This lack of understanding can create even more stress when your family and friends have expectations that are no longer in line with your abilities, energy levels and tolerance. Sometimes, trying to explain your circumstance to family and friends can be exhausting in itself, so you may either push through and overdo it, which can result in serious flare-ups, or pull out of activities all together and begin to feel socially isolated. You may express feelings of pain through facial expressions or changes in posture as a way to avoid explaining what is going on; as a result, this may alter their mood in a negative way. You may also feel your mood impacts those around you, leading to feelings of tension, guilt, and inauthenticity. Pain science shows us how our mood and negative emotions can further increase the level of pain we feel.
So, what can you do to help others understand your invisible injury or illness? Educate others about your condition.
1. Briefly explain chronic pain to them
A simple explanation can go a long way in helping to explain your condition. An example: “I have a condition where my brain doesn’t receive pain messages from my body properly, and as a result I feel pain all the time and it is especially influenced by activity, fatigue and a lack of sleep.” Your willingness to talk about your pain and the challenges you face may help you in becoming more accepting of your condition, feel more in control and grow stronger as a result. This discussion will also help loved ones to understand your limits, as well as what they can do to help you. If you find it difficult to communicate your experience with pain, you can show family and friends this brief video instead.
If you are looking to share in-depth knowledge on the topic of chronic pain, consider reading Explain Pain by David Butler and Lorimer Moseley (this book is available for free in most BC public libraries).
2. Bring your loved ones to appointments
Having health care professionals validate your pain experience can be impactful not only for your sake, but for getting loved ones to better understand your illness and how to support you as well. Bring a loved one along to your health care appointment(s), and encourage them to ask your provider questions.
3. Make your limits known

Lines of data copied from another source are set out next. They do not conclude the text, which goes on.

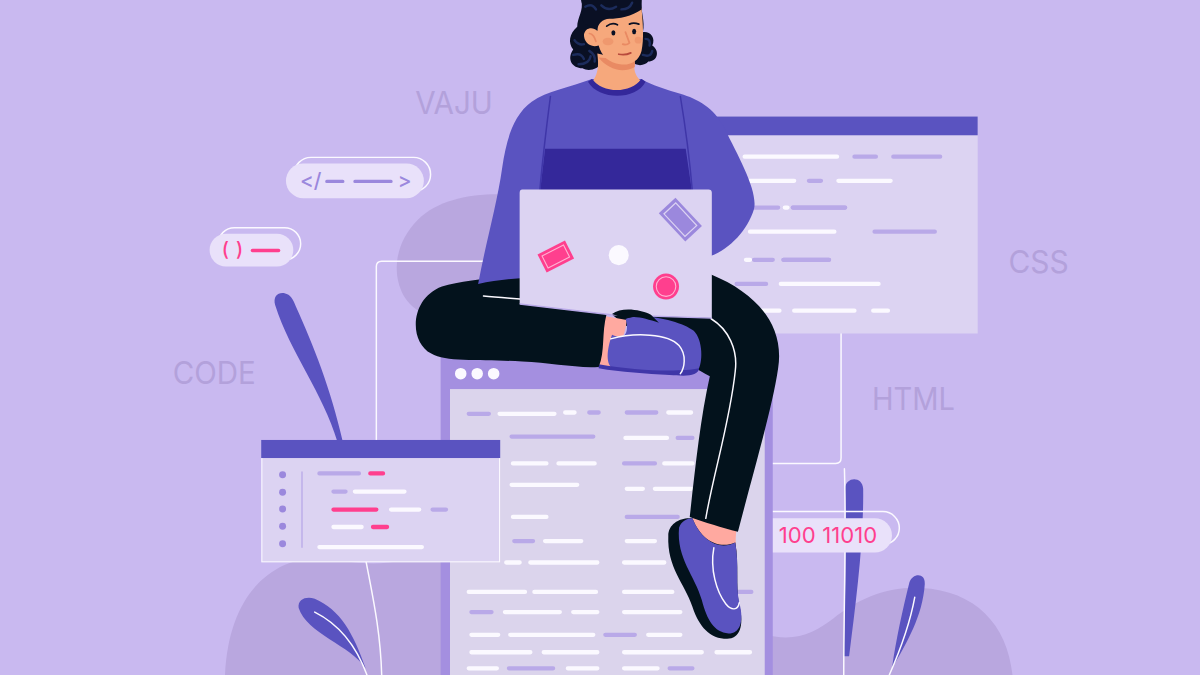
<!DOCTYPE html>
<html lang="en">
<head>
<meta charset="utf-8">
<title>Developer at work</title>
<link rel="stylesheet" href="https://fonts.googleapis.com/css2?family=Inter:wght@300;400;500&amp;display=swap">
<style>
:root{
  --bg:#c9b9f0; --blob:#b9a7df; --label:#b3a1db;
  --panel:#dcd3f2; --page:#dbd4ec; --frame:#a48fe0; --pill:#e9e1fa;
  --violet:#5a53c0; --indigo:#34289a; --seam:#3f36a8;
  --white:#fbf9ff; --mauve:#b9a9e8; --glyph:#9b88dd; --pink:#ff3f8e;
  --ink:#03121c; --hair:#0a1024; --curl:#1c2c5c;
  --skin:#f6a87c; --skin-shade:#e98a63; --ankle:#ffa9a0;
}
*{margin:0;padding:0;box-sizing:border-box}
html,body{width:1200px;height:675px;overflow:hidden;background:var(--bg)}
.scene{display:block;width:1200px;height:675px}
text{font-family:"Inter",sans-serif}
.label{font-size:23px;font-weight:400;fill:var(--label)}
.code-white,.code-mauve,.code-pink{fill:none;stroke-width:3.2;stroke-linecap:round}
.code-white{stroke:var(--white)}
.code-mauve{stroke:var(--mauve)}
.code-pink{stroke:var(--pink)}
.hairline{fill:none;stroke:var(--white);stroke-width:1.1;stroke-linejoin:round;stroke-linecap:round}
.blob{fill:var(--blob)}
.leaf{fill:var(--violet)}
.pill{fill:var(--pill)}
.bar{fill:var(--violet)}
.glyph{font-weight:500;fill:var(--glyph)}
.pink-text{fill:var(--pink)}
.seam{fill:none;stroke:var(--seam);stroke-width:1.1;stroke-linecap:round}
.feature{fill:none;stroke:var(--hair);stroke-width:1.3;stroke-linecap:round}
</style>
</head>
<body>
<svg class="scene" viewBox="0 0 896 504" role="img" aria-label="Illustration of a developer sitting on a code window with a laptop">
  <rect width="896" height="504" fill="var(--bg)"/>

  <g id="blobs" class="blob">
    <path d="M390 146C362 143 330 146 312 164C294 182 293 205 301 220C310 236 330 244 390 240Z"/>
    <path d="M168 504C170 462 186 434 212 422C240 410 260 424 290 420C310 418 322 414 345 414V504Z"/>
    <path d="M560 504V470C590 482 606 474 622 462C640 448 660 438 688 439C728 441 752 466 756 504Z"/>
  </g>

  <g id="labels" class="label">
    <text x="310" y="85" textLength="58" lengthAdjust="spacingAndGlyphs">VAJU</text>
    <text x="129" y="287" textLength="62" lengthAdjust="spacingAndGlyphs">CODE</text>
    <text x="753" y="204" textLength="45" lengthAdjust="spacingAndGlyphs">CSS</text>
    <text x="651" y="306" textLength="62" lengthAdjust="spacingAndGlyphs">HTML</text>
  </g>

  <g id="connectors" class="hairline">
    <path d="M281 329V199Q281 195 285 195H372"/>
    <path d="M628 249V342Q628 346 624 346H576"/>
  </g>

  <g id="leaves">
    <path class="leaf" d="M205.500 228C203.500 221 208 218 212.500 219C217 220 218.500 223 221 229C234 258 247 290 256 330H252C241 293 217 264 205.500 228Z"/>
    <path class="hairline" d="M272 412C277 440 284 468 285 504"/>
    <path class="leaf" d="M223 454C222 447 229 445 235 447C254 455 264 473 273 499C262 482 229 473 223 454Z"/>
    <path class="hairline" d="M235 457C253 466 266 482 274 504"/>
    <path class="leaf" d="M631 365C631 356 644 355 644.500 365C645 405 639 450 634 490H630C631 450 632 405 631 365Z"/>
    <path class="hairline" d="M630.500 350C632 400 630 450 630 504"/>
    <path class="leaf" d="M679 435C681 428 691 427 690.500 436C689 460 677 480 666 499C669 478 674 455 679 435Z"/>
    <path class="hairline" d="M683 446C679 468 671 488 664 504"/>
  </g>

  <g id="window-right">
    <rect x="520" y="87" width="210" height="162" fill="var(--panel)"/>
    <rect class="bar" x="520" y="87" width="210" height="14"/>
    <path class="code-mauve" d="M638 117H654M667 117H702M604 135H613M563 155H581M592 155H631M653 173H670M661 173H698M563 194H577M585 194H619M550 212H572"/>
    <path class="code-white" d="M556 117H625M558 135H593M626 135H665M586 155H588M560 173H623M560 194H557M583 212H656M540 232H553M565 232H582M593 232H638M652 232H663"/>
    <path class="code-mauve" d="M592 155H631M585 194H619"/>
  </g>

  <g id="pill-tag">
    <rect class="hairline" x="219.500" y="117.500" width="102" height="25.500" rx="12.750"/>
    <rect class="pill" x="213.500" y="122" width="103" height="26" rx="13"/>
    <text class="glyph" x="224" y="140.500" font-size="15.500">&lt;/</text>
    <path d="M244 135.500H256M265 135.500H292" fill="none" stroke="var(--glyph)" stroke-width="2.400" stroke-linecap="round"/>
    <text class="glyph" x="297" y="140.500" font-size="15.500">&gt;</text>
  </g>

  <g id="pill-call">
    <rect class="hairline" x="163" y="170" width="61.500" height="24" rx="12"/>
    <rect class="pill" x="156.500" y="174.500" width="62.500" height="24.500" rx="12.250"/>
    <text class="pink-text" x="165.500" y="191.500" font-size="14.500" font-weight="500" xml:space="preserve" textLength="16">( )</text>
    <path d="M188.500 187H208" fill="none" stroke="var(--pink)" stroke-width="2.600" stroke-linecap="round"/>
  </g>

  <g id="pill-binary">
    <rect class="hairline" x="562" y="382" width="109.500" height="24.500" rx="12.250"/>
    <rect class="pill" x="556" y="387" width="110" height="25.500" rx="12.750"/>
    <text class="pink-text" x="581.500" y="405.300" font-size="16.500" textLength="73.500">100 11010</text>
  </g>

  <g id="window-main">
    <path d="M329 504V262H577V504Z" fill="var(--frame)"/>
    <rect x="336" y="290.500" width="235" height="214" fill="var(--page)"/>
    <g fill="var(--white)">
      <circle cx="344" cy="279" r="4.300"/><circle cx="356.300" cy="279" r="4.300"/><circle cx="368.600" cy="279" r="4.300"/>
    </g>
    <path class="code-mauve" d="M350 309H365M440 308H447M468 308H490M382 326H443M506 327H517M466 346H489M468 386H506M384 404H398M558 327H563M352 457H367M452 474H474M380 499H413M548 442H561M500 499H517"/>
    <path class="code-white" d="M373 309H414M422 308H429M499 308H516M467 327H498M383 346H408M417 346H444M496 346H517M382 362H431M468 365H480M489 365H516M383 386H408M407 404H434M468 404H489M378 420H388M396 420H446M466 420H496M350 442H392M399 442H445M466 442H502M377 457H418M428 457H446M466 457H508M352 474H372M381 474H443M484 474H508M352 487H396M406 487H446M466 487H524M350 499H371M424 499H446M466 499H491M535 487H560"/>
  </g>

  <g id="window-left">
    <rect x="195.500" y="329" width="177.500" height="90.500" fill="var(--panel)" stroke="var(--white)" stroke-width=".8"/>
    <rect class="bar" x="195" y="328.500" width="178.500" height="13.500"/>
    <g fill="var(--glyph)">
      <circle cx="211" cy="354.500" r="2.600"/><circle cx="211" cy="367.500" r="2.600"/><circle cx="211" cy="380" r="2.600"/><circle cx="211" cy="393" r="2.600"/><circle cx="211" cy="406" r="2.600"/>
    </g>
    <path d="M225.500 352V409" stroke="var(--mauve)" stroke-width="1"/>
    <path class="code-mauve" d="M238.500 353.500H268M249 367H258M323 380.500H333"/>
    <path class="code-pink" d="M276.500 353.500H286M249 380.500H281M278.500 393.500H289"/>
    <path class="code-white" d="M265 367H302M292 380.500H313M249 393.500H270M238.500 408.500H315"/>
  </g>

  <g id="developer">
    <g id="hanging-leg">
      <path d="M519 382L551 390C549 398 549 406 550 412L521 404C521 397 520 391 516 388Z" fill="var(--ankle)"/>
      <path d="M499 400C499 391 508 386 517 387C524 405 538 410 549 405C552 422 549 437 552 452C556 468 552 477 543 477C530 477 522 468 517 453C511 435 498 424 499 400Z" fill="var(--ink)"/>
      <path d="M507 394C509 389 513 387 517 387C524 405 538 411 549 405C552 422 549 437 552 450C556 465 552 473 544 473C533 472 528 463 524 448C519 430 505 417 507 394Z" fill="var(--violet)"/>
      <path class="hairline" d="M533 409C530 425 535 442 542 451C546 456 551 456 552 450"/>
      <path d="M440 205H531C565 219 586 243 581 275C577 303 564 347 551 397C539 394 526 390 515 386C519 350 523 312 530 281C512 270 490 262 456 234Z" fill="var(--ink)"/>
      <path class="hairline" d="M531 238C544 246 551 261 549 277C545 315 533 352 527 387"/>
    </g>

    <g id="crossed-leg">
      <path d="M446 235L468 239C467 251 461 261 456 274L444 273Z" fill="var(--ankle)"/>
      <path d="M457 250C470 256 469 243 467 238C482 233 509 240 518 247C525 254 525 271 521 277C516 283 486 278 458 275C452 273 453 261 457 250Z" fill="var(--violet)"/>
      <path d="M447 272C475 277 508 278 522 275C521 281 513 281 500 280C482 279 464 278 447 275Z" fill="var(--seam)"/>
      <path class="hairline" d="M456 253C474 248 499 249 507 258C513 265 511 275 508 279"/>
      <path d="M398 206C372 207 345 209 330 214C306 223 305 255 322 264C334 271 362 268 390 270C411 271 430 275 447 274C452 262 449 249 453 234L430 206Z" fill="var(--ink)"/>
      <path class="hairline" d="M361 221C380 223 397 223 410 226"/>
    </g>

    <g id="sweater">
      <path d="M442 59C426 65 408 68 397 76C383 86 378 105 375 125C371 153 363 180 357 212C370 209 383 208 398 207L520 194C538 192 557 176 563 156C566 143 552 118 541 96C533 80 521 74 508 70C498 67 487 64 479 59Z" fill="var(--violet)"/>
      <path d="M407 111H512L517 145H403Z" fill="var(--indigo)"/>
      <path class="seam" d="M411 72C408 95 405 120 403 143M508 72C512 96 515 120 517 143"/>
    </g>

    <g id="head">
      <path d="M434 0C436 8 431 13 431 20C425 25 424 32 428 37C423 44 427 51 435 51C440 54 447 51 449 47L472 46C475 50 482 49 484 46C491 46 493 38 487 34C490 28 485 23 480 24C482 16 478 8 479 0Z" fill="var(--hair)"/>
      <path d="M446 40L474 46C473 52 474 56 478 60C471 72 450 71 443 60C447 54 447 48 446 40Z" fill="var(--skin)"/>
      <path d="M447 43C454 52 465 55 474 50V45Z" fill="var(--skin-shade)"/>
      <path d="M442 59C450 70 471 70 479 59L482 61C475 75 447 75 439 61Z" fill="var(--indigo)"/>
      <path d="M446 11C457 14 471 11 479 6C480 17 481 29 479 38C477 46 470 49 463 48C455 47 449 42 447 34C440 36 436 31 436 26C437 20 443 20 446 23Z" fill="var(--skin)"/>
      <path d="M440 25C443 25 444 28 445 31" fill="none" stroke="var(--skin-shade)" stroke-width="1.100" stroke-linecap="round"/>
      <path d="M434 0C436 7 433 12 436 17C439 20 443 19 446 23C446 18 450 14 455 14C462 14 472 12 479 7V0Z" fill="var(--hair)"/>
      <ellipse cx="454" cy="31" rx="4" ry="2.800" fill="var(--skin-shade)" opacity=".55"/>
      <ellipse cx="476.500" cy="30" rx="2.600" ry="2.500" fill="var(--skin-shade)" opacity=".55"/>
      <g class="feature">
        <path d="M453 19.500Q457 16.500 461 18.500M470 18Q473 16.500 477 18"/>
        <path d="M462 40.500Q467 41.500 471 39.500" stroke="#b84a3c"/>
        <path d="M467 24L470 32Q468 34 465 33" stroke="var(--skin-shade)"/>
      </g>
      <ellipse cx="458" cy="24.500" rx="1.500" ry="2" fill="var(--hair)"/>
      <ellipse cx="473.500" cy="23.500" rx="1.500" ry="2" fill="var(--hair)"/>
      <g fill="none" stroke="var(--curl)" stroke-width="1.800" stroke-linecap="round">
        <path d="M429 30Q432 34 436 33M428 41Q434 39 436 44M432 48Q440 48 441 42M440 38Q445 41 444 46M437 5Q442 2 445 7M449 4Q454 9 460 5M464 7Q470 7 472 2M482 29Q486 29 485 34M480 41Q486 43 487 38"/>
      </g>
    </g>

    <g id="laptop">
      <path d="M390 141.500H529Q531.500 141.500 531.500 144V237.500L456 235L388 227V144Q388 141.500 390 141.500Z" fill="var(--panel)"/>
      <path d="M388 227L456 235L531.500 237.500" fill="none" stroke="var(--mauve)" stroke-width="1"/>
      <circle cx="462" cy="190.500" r="7.500" fill="var(--white)"/>
      <g transform="translate(415 191.500) rotate(-27)">
        <rect x="-11.500" y="-7.500" width="23" height="15" fill="var(--pink)"/>
        <rect x="-9" y="-5" width="18" height="10" fill="none" stroke="#ffb3d3" stroke-width=".8"/>
      </g>
      <g transform="translate(508 164) rotate(47)">
        <rect x="-14.500" y="-8.500" width="29" height="17" fill="var(--glyph)"/>
        <rect x="-11.500" y="-6" width="23" height="12" fill="none" stroke="var(--panel)" stroke-width=".9"/>
      </g>
      <circle cx="497.300" cy="214" r="9.700" fill="var(--pink)"/>
      <circle cx="497.300" cy="214" r="7.300" fill="none" stroke="#ffb3d3" stroke-width=".8"/>
    </g>
    <path d="M457 234.500C464 229 478 231 486 235L492 241C482 238 474 235 467 238Z" fill="var(--ink)"/>
  </g>
</svg>
</body>
</html>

To aid in your own healing, it’s important to avoid over-committing and setting yourself up for a roller coaster of flare-ups. Make it known to family and friends that with this condition, you may experience limitations with the level and duration of physical activities in which you can engage. Educate loved ones about the fluctuations in your pain and how this variation may mean that you can only commit to a certain part of an event or that you may need to wait until the day of the event to make a decision on whether you can attend. By being upfront about your situation, it will take away some of the stress, pressure and guilty feelings that may otherwise be experienced. By verbalizing your limitations, you can help you set appropriate expectations for others and yourself.
Living with an invisible injury can be an isolating experience. It’s important to create a support network to help facilitate your pain management. Communicating in this specific way will help your loved ones understand your limits.
4. Surround yourself with facilitators not fixers
Not all health care providers have in-depth knowledge about chronic pain. Aim to surround yourself with practitioners who see their job as facilitators, rather than “fixers.” Find people who empower you to take control of your chronic pain, rather than making you feel like you need to rely on them. Many people with chronic pain meet “fixers” and this can lead to false hope and over-reliance. Some practitioners may not fully understand chronic pain and may make you feel your illness is “all in your head.” If you find that your provider’s thinking or language doesn’t align with yours, or if they aren’t effectively supporting you in managing your pain, don’t be afraid to find someone new. It’s important to have the right people on your team to facilitate your self-management and support you along the way.
It might seem difficult to try to explain what living with an invisible illness feels like, but just as you’ve been educating yourself about your pain, those close to you can choose to be informed as well. Sometimes, just sharing an inspirational quote can help others begin to understand: